Freedom Isn't Free

Freedom isn't free!
Freedom isn't free!
You gotta pay the price
You gotta sacrifice
For your liberty.

So said the song on my father's Up With People album when I was a kid.

I used to hum that tune all the time, and this year it's come back to me. Maybe it's because my wife and I were in Boston last weekend and did the Freedom Walk, visiting those pre-revolutionary sites and reminding ourselves of that city's great history (before sampling absolutely AWESOME cannoli from Mike's Pastry in the north end).

I am one of those people the polar opposites of politics derides: I'm a moderate. I am as likely to vote my party as not; I'm one of those swing voters presidential candidates love to court. I'm a big fan of the political process, but not a big fan of politics. I vote in nearly every election, and have even when we've lived overseas. I watch political conventions (of both parties) and debates.

I appreciate that part of the strength of our union is also what strains it: the taking of sides, arguing of position, debate of views -- all those help to refine our direction.

I'm grateful for family members, friends and others who serve in our military. I'm grateful for the rule of law.

I have no Mormon pioneers in my genealogy; my parents were converts to the church long after wagon trains headed west. But we have plenty of American pioneers -- some who settled Virginia in the 1600s, some who settled the Pacific Northwest in the 1800s. While many of our immigrants came before this was a nation, others came in the great waves of immigration in the late nineteenth century.

When I was in high school, I spent a summer as an exchange student in Germany. Before I left, my father told me he suspected I'd find a lot of wonderful things in Germany -- and many might even seem much better than the US. He cautioned me, however, not to judge my home country too harshly. His counsel was wise (and maybe not even needed -- I was in the summer before my senior year and probably less aware of the world than he gave me credit for).

I later served my mission in Germany, and then have lived with my family in Latin America and twice in Asia. Each time, as happy as I was to be where I was, I've been happier to come home.

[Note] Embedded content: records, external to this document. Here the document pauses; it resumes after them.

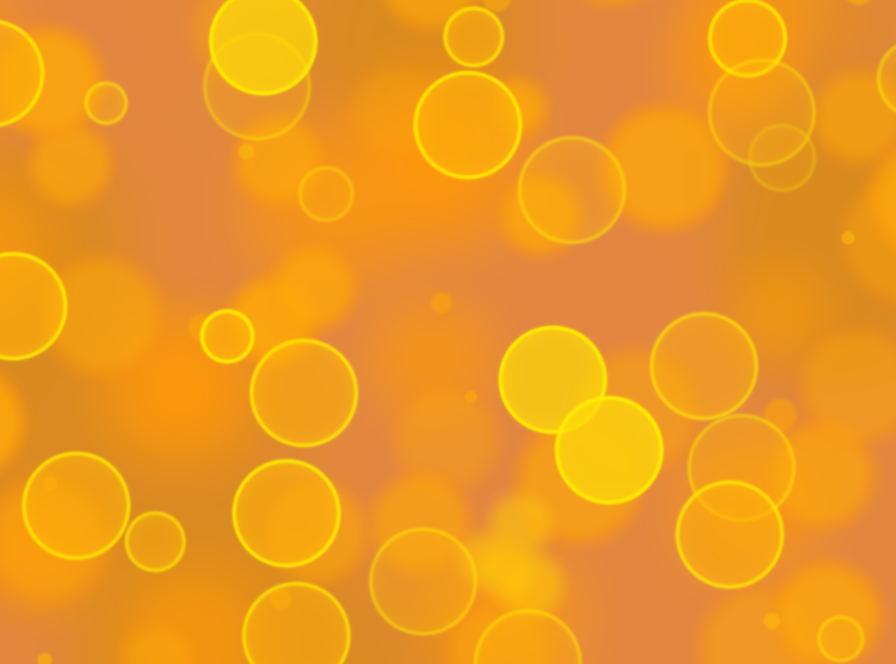
Give the GLSL for this background, as a WebGL 1 fragment shader.

```glsl
precision highp float;
// Warm amber bokeh: blurred light discs and fine yellow rings over a dusky orange haze.

uniform vec2 u_resolution;

// Lengths are in canvas heights.
const vec3 ROSE   = vec3(0.89, 0.53, 0.25);
const vec3 OCHRE  = vec3(0.85, 0.54, 0.12);
const vec3 ORANGE = vec3(0.99, 0.57, 0.04);
const vec3 YELLOW = vec3(1.00, 0.92, 0.00);

const int GLOW_COUNT = 13;
const int DISC_COUNT = 30;
const int RING_COUNT = 30;
const int DOT_COUNT  = 16;
const int HOT_COUNT  = 4;

const float GLOW_RADIUS = 0.19;
const float DISC_RADIUS = 0.088;
const float DISC_BLUR   = 0.020;
const float RING_RADIUS = 0.079;
const float RIM_WIDTH   = 0.0034;
const vec2  HOT_SPOT    = vec2(0.555, 0.18);

vec3 hash3(float n) {
  vec3 p = fract(vec3(n) * vec3(0.1031, 0.1030, 0.0973));
  p += dot(p, p.yzx + 33.33);
  return fract((p.xxy + p.yzz) * p.zyx);
}

float valueNoise(vec2 p) {
  vec2 cell = floor(p);
  vec2 f = fract(p);
  f = f * f * (3.0 - 2.0 * f);
  float n = cell.x + cell.y * 57.0 + 211.0;
  return mix(mix(hash3(n).x, hash3(n + 1.0).x, f.x),
             mix(hash3(n + 57.0).x, hash3(n + 58.0).x, f.x), f.y);
}

// Evenly spread but irregular centre, reaching a little past the borders.
vec2 scatter(float i, float seed, float aspect) {
  vec2 spread = fract(i * vec2(0.7549, 0.5698) + hash3(seed).xy);
  vec2 jitter = (hash3(i + seed * 3.0).xy - 0.5) * 0.16;
  return ((spread + jitter) * 1.14 - 0.07) * vec2(aspect, 1.0);
}

float discCover(float d, float radius, float blur) {
  return 1.0 - smoothstep(radius - blur, radius + blur, d);
}

// Warms the haze to orange, then lifts it towards yellow.
vec3 addLight(vec3 color, float cover, float warmth, float lift) {
  color = mix(color, ORANGE, cover * warmth);
  color.g = min(color.g + cover * lift, YELLOW.g);
  return color;
}

void main() {
  float aspect = u_resolution.x / u_resolution.y;
  float pixel = 1.0 / u_resolution.y;
  vec2 p = gl_FragCoord.xy * pixel;

  // Haze
  float haze = smoothstep(0.2, 0.8, valueNoise(p * 3.2));
  vec3 color = mix(ROSE, OCHRE, haze);

  // Wide glows
  for (int i = 0; i < GLOW_COUNT; i++) {
    float k = float(i);
    vec3 h = hash3(k + 410.0);
    float d = distance(p, scatter(k, 17.0, aspect));
    float radius = GLOW_RADIUS * mix(0.65, 1.15, h.x);
    float cover = 1.0 - smoothstep(0.1 * radius, radius, d);
    color = addLight(color, cover, mix(0.5, 0.95, h.y), 0.02);
  }

  // Blurred discs
  for (int i = 0; i < DISC_COUNT; i++) {
    float k = float(i);
    vec3 h = hash3(k + 730.0);
    float d = distance(p, scatter(k, 43.0, aspect));
    float radius = DISC_RADIUS * mix(0.45, 1.1, sqrt(h.x));
    float strength = mix(0.35, 1.0, h.y);
    color = addLight(color, discCover(d, radius, DISC_BLUR), strength * 0.9, 0.0);
    color = addLight(color, discCover(d, radius * 0.9, DISC_BLUR), 0.0, strength * 0.075);
  }

  // Hot spot of overlapping bright discs
  for (int i = 0; i < HOT_COUNT; i++) {
    vec3 h = hash3(float(i) + 95.0);
    vec2 center = HOT_SPOT * vec2(aspect, 1.0) + (h.xy - 0.5) * vec2(0.11, 0.15);
    float cover = discCover(distance(p, center), mix(0.035, 0.07, h.z), DISC_BLUR);
    color = addLight(color, cover, 0.6, 0.12);
  }

  // Small dots
  for (int i = 0; i < DOT_COUNT; i++) {
    float k = float(i);
    vec3 h = hash3(k + 260.0);
    float d = distance(p, scatter(k, 71.0, aspect));
    float radius = mix(0.008, 0.027, h.x);
    float cover = discCover(d, radius, 0.15 * radius + pixel);
    color = addLight(color, cover, 0.6, mix(0.04, 0.11, h.y));
  }

  // Rings with a thin fill
  float rimWidth = max(RIM_WIDTH, 0.8 * pixel);
  for (int i = 0; i < RING_COUNT; i++) {
    float k = float(i);
    vec3 h = hash3(k + 580.0);
    float d = distance(p, scatter(k, 29.0, aspect));
    float radius = RING_RADIUS * mix(1.0, mix(0.35, 0.8, h.z), step(0.66, h.x));
    float strength = h.y;
    float fill = discCover(d, radius, rimWidth);
    float lift = mix(0.02, 0.08, strength) + 0.12 * step(0.94, strength);
    color = addLight(color, fill, mix(0.12, 0.75, strength), lift);
    float offset = (d - radius) / rimWidth;
    float rim = exp(-offset * offset);
    float innerGlow = fill * exp(-abs(offset) * 0.35) * 0.25;
    color = mix(color, YELLOW, min(rim + innerGlow, 1.0) * mix(0.22, 0.95, strength));
  }

  gl_FragColor = vec4(clamp(color, 0.0, 1.0), 1.0);
}
```
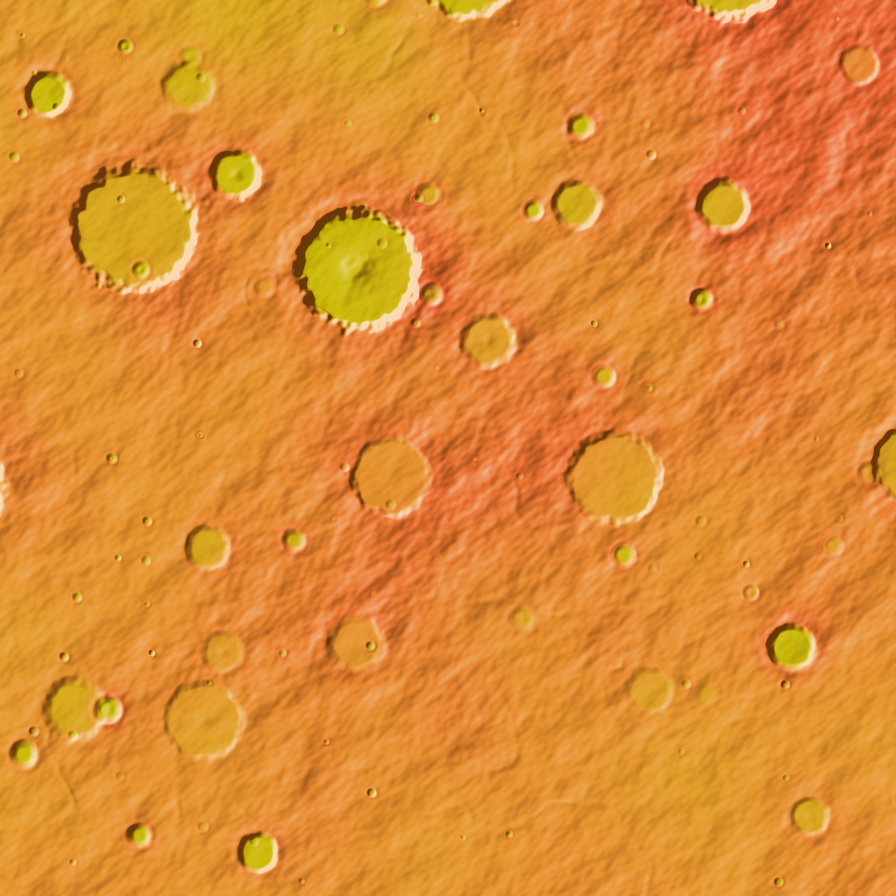
Reproduce this texture procedurally as a Shadertoy shader.

```glsl
// Cratered desert plain seen from above, tinted by elevation and hill-shaded.
// Four layers of scattered craters are added to rough gradient-noise ground;
// the slope towards the light then darkens or bleaches the elevation colour.

#define LIGHT_DIR vec2(-0.86, 0.50)
#define SLOPE_STEP 0.0018
#define ROUGHNESS 0.16
#define RIDGE_HEIGHT 0.0011
#define FLOOR_DROP 0.62
#define EJECTA_RISE 0.13
#define LOW_COLOR vec3(0.80, 0.73, 0.04)
#define PLAIN_COLOR vec3(0.90, 0.59, 0.18)
#define HIGH_COLOR vec3(0.92, 0.39, 0.20)
#define SHADOW_COLOR vec3(0.33, 0.15, 0.01)
#define SUNLIT_COLOR vec3(1.00, 0.92, 0.82)

vec3 hash3(vec2 p) {
    vec3 q = fract(p.xyx * vec3(0.1031, 0.1030, 0.0973));
    q += dot(q, q.yxz + 33.33);
    return fract((q.xxy + q.yzz) * q.zyx);
}

float cornerGradient(vec2 cell, vec2 offset) {
    float angle = 6.2832 * hash3(cell).x;
    return dot(vec2(cos(angle), sin(angle)), offset);
}

float gradientNoise(vec2 p) {
    vec2 i = floor(p), f = p - i;
    vec2 w = f * f * f * (f * (f * 6.0 - 15.0) + 10.0);
    vec2 e = vec2(1.0, 0.0);
    float bottom = mix(cornerGradient(i, f), cornerGradient(i + e, f - e), w.x);
    float top = mix(cornerGradient(i + e.yx, f - e.yx), cornerGradient(i + 1.0, f - 1.0), w.x);
    return mix(bottom, top, w.y);
}

float blob(vec2 p, vec2 centre, float size) {
    vec2 d = (p - centre) / size;
    return exp(-dot(d, d));
}

// Broad elevation: low in the upper left and the south, high in the rest
float regionalElevation(vec2 p) {
    float e = 0.57 + 0.30 * gradientNoise(p * 2.6 + 4.3) + 0.20 * gradientNoise(p * 6.0 + 11.7);
    e += 0.26 * blob(p, vec2(0.90, 0.95), 0.36) + 0.25 * blob(p, vec2(0.36, 0.42), 0.18);
    e += 0.16 * blob(p, vec2(0.12, 0.77), 0.16);
    return e - 0.36 * blob(p, vec2(0.22, 1.02), 0.26) - 0.13 * blob(p, vec2(0.20, 0.0), 0.40);
}

// One jittered grid of craters; land holds (relief, elevation, floor cover)
void addCraters(vec2 p, float cell, float share, vec2 radii, float wall, float wobble, inout vec3 land) {
    vec2 home = floor(p / cell);
    float depth = 0.30 + 0.35 * wall;
    for (int j = -1; j <= 1; j++)
    for (int i = -1; i <= 1; i++) {
        vec2 id = home + vec2(i, j);
        vec3 place = hash3(id + cell * 531.0);
        vec3 kind = hash3(id + cell * 917.0 + 57.3);
        if (place.z > share) continue;
        vec2 centre = (id + 0.2 + 0.6 * place.xy) * cell;
        float radius = mix(radii.x, radii.y, kind.x);
        float fresh = mix(0.25, 1.0, kind.y);
        float u = length(p - centre) / radius + wobble;
        if (u > 2.0) continue;
        float pit = 1.0 - smoothstep(1.0 - wall, 1.0, u);
        float rim = exp(-30.0 * (u - 1.04) * (u - 1.04));
        float peak = step(0.65, kind.z) * exp(-25.0 * u * u);
        float ejecta = (1.0 - smoothstep(1.0, 2.0, u)) * (1.0 - pit);
        land.x += radius * fresh * (0.07 * rim + 0.13 * peak - depth * pit);
        land.y += fresh * (EJECTA_RISE * ejecta - FLOOR_DROP * pit);
        land.z = max(land.z, pit);
    }
}

vec3 terrain(vec2 p) {
    vec3 land = vec3(0.0, regionalElevation(p), 0.0);
    float wobble = 0.09 * gradientNoise(p * 48.0) + 0.06 * gradientNoise(p * 105.0);
    addCraters(p, 0.300, 0.55, vec2(0.046, 0.080), 0.20, wobble, land);
    addCraters(p, 0.170, 0.38, vec2(0.018, 0.042), 0.34, wobble, land);
    addCraters(p, 0.090, 0.22, vec2(0.009, 0.018), 0.60, wobble, land);
    addCraters(p, 0.050, 0.20, vec2(0.003, 0.007), 0.85, wobble, land);

    // Rough ground, drawn out along the rising diagonal
    vec2 q = vec2(dot(p, vec2(0.77, 0.64)) * 0.70, dot(p, vec2(-0.64, 0.77)) * 1.10);
    float rough = ROUGHNESS * mix(0.50, 1.15, smoothstep(0.45, 0.85, land.y)) * (1.0 - 0.35 * land.z);
    float frequency = 18.0;
    for (int k = 0; k < 4; k++) {
        land.x += rough * gradientNoise(q * frequency + float(k) * 7.1) / frequency;
        frequency *= 1.95;
    }

    // Sparse wrinkle ridges
    float crease = gradientNoise(p * 8.0 + 21.4) + 0.15 * gradientNoise(p * 30.0);
    float patches = smoothstep(-0.05, 0.25, gradientNoise(p * 4.0 + 2.9));
    land.x += RIDGE_HEIGHT * patches * (1.0 - land.z) * exp(-crease * crease * 500.0);
    return land;
}

void mainImage(out vec4 fragColor, in vec2 fragCoord) {
    vec2 p = fragCoord / iResolution.y;
    vec2 e = vec2(SLOPE_STEP, 0.0);
    vec3 land = terrain(p);
    vec2 slope = (vec2(terrain(p + e).x, terrain(p + e.yx).x) - land.x) / SLOPE_STEP;
    float lit = -dot(slope, LIGHT_DIR);

    // Elevation tint, then light and shade
    vec3 color = mix(LOW_COLOR, PLAIN_COLOR, smoothstep(0.02, 0.50, land.y));
    color = mix(color, HIGH_COLOR, smoothstep(0.42, 1.02, land.y));
    color = mix(color, SUNLIT_COLOR, clamp(lit * 0.65, 0.0, 0.80));
    color = mix(color, SHADOW_COLOR, clamp(-lit * 0.75, 0.0, 0.85));
    fragColor = vec4(color, 1.0);
}
```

1 comment:

  1. Those 'Up With People' songs were certainly memorable - I still hum the tunes, and can come up with at least some of the lyrics. :)